**Your instructions**
I need every line of the material below that includes the string "node".

**Recorded information**
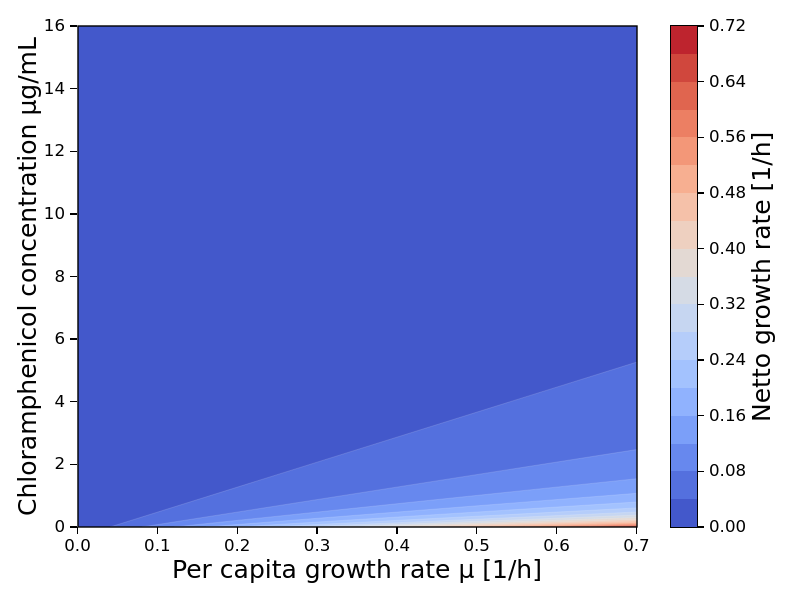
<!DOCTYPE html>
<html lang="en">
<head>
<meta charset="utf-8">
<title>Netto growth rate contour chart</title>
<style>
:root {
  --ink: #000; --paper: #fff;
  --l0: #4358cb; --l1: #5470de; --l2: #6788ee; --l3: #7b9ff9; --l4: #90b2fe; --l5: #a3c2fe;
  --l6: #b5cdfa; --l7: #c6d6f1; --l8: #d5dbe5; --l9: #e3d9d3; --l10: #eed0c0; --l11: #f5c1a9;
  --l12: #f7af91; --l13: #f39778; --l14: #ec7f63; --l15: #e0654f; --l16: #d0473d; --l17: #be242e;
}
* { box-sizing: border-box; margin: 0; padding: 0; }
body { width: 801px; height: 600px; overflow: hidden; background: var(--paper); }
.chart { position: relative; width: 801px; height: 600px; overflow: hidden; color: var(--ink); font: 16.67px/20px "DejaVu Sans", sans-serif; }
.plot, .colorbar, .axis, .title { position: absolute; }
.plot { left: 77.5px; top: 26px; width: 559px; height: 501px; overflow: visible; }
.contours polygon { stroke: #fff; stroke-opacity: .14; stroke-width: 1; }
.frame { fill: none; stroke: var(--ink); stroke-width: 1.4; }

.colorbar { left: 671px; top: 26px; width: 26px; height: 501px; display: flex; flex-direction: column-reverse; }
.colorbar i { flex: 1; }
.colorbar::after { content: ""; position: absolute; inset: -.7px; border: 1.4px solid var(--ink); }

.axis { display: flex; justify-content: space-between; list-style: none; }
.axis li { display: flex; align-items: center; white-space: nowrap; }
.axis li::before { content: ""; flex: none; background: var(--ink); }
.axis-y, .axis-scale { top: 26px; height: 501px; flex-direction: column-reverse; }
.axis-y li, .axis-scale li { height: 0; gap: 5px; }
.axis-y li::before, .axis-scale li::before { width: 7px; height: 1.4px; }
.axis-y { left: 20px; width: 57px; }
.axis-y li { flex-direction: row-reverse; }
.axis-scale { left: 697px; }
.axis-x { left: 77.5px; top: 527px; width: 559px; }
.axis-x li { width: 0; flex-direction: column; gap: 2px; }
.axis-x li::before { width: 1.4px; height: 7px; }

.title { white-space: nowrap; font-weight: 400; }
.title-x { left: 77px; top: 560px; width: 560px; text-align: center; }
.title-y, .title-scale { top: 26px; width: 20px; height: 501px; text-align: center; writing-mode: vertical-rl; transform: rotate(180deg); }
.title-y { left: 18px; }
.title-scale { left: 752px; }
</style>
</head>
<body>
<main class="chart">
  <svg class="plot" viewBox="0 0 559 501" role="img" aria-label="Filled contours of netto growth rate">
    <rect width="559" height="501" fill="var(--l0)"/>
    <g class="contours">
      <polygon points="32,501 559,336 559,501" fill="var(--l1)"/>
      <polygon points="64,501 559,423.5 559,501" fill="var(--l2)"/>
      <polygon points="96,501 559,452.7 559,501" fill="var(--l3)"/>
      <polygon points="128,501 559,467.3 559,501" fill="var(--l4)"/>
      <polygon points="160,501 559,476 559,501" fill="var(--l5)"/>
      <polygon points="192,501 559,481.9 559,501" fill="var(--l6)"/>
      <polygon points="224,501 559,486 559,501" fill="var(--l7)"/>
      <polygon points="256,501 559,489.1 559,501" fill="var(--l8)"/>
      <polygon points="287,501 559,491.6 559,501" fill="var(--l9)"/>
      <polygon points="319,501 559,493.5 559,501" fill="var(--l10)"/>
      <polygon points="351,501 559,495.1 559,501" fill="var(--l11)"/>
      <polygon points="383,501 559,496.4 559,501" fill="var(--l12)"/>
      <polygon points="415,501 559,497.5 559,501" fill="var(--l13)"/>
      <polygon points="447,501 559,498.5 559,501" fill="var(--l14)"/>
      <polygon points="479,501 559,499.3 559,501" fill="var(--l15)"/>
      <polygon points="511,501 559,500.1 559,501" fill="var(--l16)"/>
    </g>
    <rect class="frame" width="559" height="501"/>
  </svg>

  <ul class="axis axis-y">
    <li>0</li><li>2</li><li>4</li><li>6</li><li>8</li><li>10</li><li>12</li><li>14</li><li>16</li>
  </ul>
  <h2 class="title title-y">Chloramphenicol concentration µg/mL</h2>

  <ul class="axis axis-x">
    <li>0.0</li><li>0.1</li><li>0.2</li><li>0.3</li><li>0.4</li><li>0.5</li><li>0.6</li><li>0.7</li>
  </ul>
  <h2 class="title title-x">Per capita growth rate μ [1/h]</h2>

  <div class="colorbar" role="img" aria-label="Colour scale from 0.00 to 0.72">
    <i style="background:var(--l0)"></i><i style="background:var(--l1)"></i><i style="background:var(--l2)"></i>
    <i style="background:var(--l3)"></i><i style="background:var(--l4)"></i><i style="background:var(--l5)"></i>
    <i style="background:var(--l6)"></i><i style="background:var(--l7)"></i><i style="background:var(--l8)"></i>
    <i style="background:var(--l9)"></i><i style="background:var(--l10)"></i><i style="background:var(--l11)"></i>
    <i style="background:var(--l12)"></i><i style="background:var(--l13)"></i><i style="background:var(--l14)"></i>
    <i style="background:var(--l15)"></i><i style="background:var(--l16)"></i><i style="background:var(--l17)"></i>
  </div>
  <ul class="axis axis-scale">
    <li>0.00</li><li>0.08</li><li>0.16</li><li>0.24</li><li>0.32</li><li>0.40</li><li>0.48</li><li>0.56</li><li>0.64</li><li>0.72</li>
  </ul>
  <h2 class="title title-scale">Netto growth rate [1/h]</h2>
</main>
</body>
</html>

---

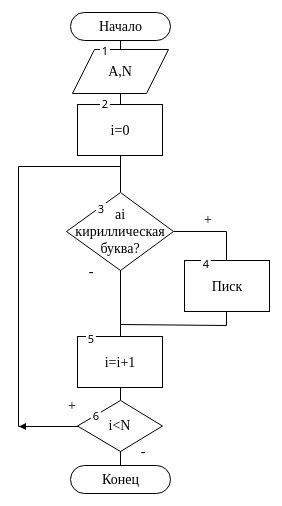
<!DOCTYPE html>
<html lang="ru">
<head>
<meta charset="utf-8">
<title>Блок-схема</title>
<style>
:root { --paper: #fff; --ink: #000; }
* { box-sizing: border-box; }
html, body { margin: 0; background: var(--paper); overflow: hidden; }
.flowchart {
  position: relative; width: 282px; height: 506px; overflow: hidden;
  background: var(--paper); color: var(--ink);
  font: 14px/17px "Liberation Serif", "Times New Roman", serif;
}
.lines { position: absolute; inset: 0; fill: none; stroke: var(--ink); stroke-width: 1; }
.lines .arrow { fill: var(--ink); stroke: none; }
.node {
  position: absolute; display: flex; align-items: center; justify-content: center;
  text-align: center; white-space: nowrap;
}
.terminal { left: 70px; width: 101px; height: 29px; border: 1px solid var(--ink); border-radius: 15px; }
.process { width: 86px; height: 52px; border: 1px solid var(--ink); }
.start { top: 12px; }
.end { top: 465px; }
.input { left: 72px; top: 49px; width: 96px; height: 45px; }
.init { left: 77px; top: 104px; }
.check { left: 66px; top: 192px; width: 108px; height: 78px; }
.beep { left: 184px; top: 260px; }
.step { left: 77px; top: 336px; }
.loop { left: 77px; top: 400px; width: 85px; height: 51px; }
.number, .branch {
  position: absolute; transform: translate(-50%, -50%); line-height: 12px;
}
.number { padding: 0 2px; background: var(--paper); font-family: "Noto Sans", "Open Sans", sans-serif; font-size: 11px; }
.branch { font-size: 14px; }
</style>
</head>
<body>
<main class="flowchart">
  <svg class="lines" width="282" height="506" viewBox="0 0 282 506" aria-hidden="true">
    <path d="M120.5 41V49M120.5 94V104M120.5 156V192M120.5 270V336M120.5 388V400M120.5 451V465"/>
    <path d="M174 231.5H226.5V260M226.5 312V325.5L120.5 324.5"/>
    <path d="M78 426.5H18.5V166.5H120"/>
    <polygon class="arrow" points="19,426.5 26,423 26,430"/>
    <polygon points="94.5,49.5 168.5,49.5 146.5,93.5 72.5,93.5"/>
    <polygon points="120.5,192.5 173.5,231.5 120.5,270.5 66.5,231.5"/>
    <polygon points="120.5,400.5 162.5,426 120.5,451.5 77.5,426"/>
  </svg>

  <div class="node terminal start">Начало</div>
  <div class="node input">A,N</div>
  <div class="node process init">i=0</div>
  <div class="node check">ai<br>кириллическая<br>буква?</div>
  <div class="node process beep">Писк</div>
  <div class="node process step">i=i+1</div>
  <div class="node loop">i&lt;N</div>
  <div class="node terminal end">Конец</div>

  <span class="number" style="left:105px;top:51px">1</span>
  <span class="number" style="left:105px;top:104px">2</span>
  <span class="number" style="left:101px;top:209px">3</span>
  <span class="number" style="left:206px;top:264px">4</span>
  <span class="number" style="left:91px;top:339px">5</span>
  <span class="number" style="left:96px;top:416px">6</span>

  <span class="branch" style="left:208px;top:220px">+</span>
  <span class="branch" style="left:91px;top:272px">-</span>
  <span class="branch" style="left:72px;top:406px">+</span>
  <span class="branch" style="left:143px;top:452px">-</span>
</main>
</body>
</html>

**Expected answer**
.node {
  <div class="node terminal start">Начало</div>
  <div class="node input">A,N</div>
  <div class="node process init">i=0</div>
  <div class="node check">ai<br>кириллическая<br>буква?</div>
  <div class="node process beep">Писк</div>
  <div class="node process step">i=i+1</div>
  <div class="node loop">i&lt;N</div>
  <div class="node terminal end">Конец</div>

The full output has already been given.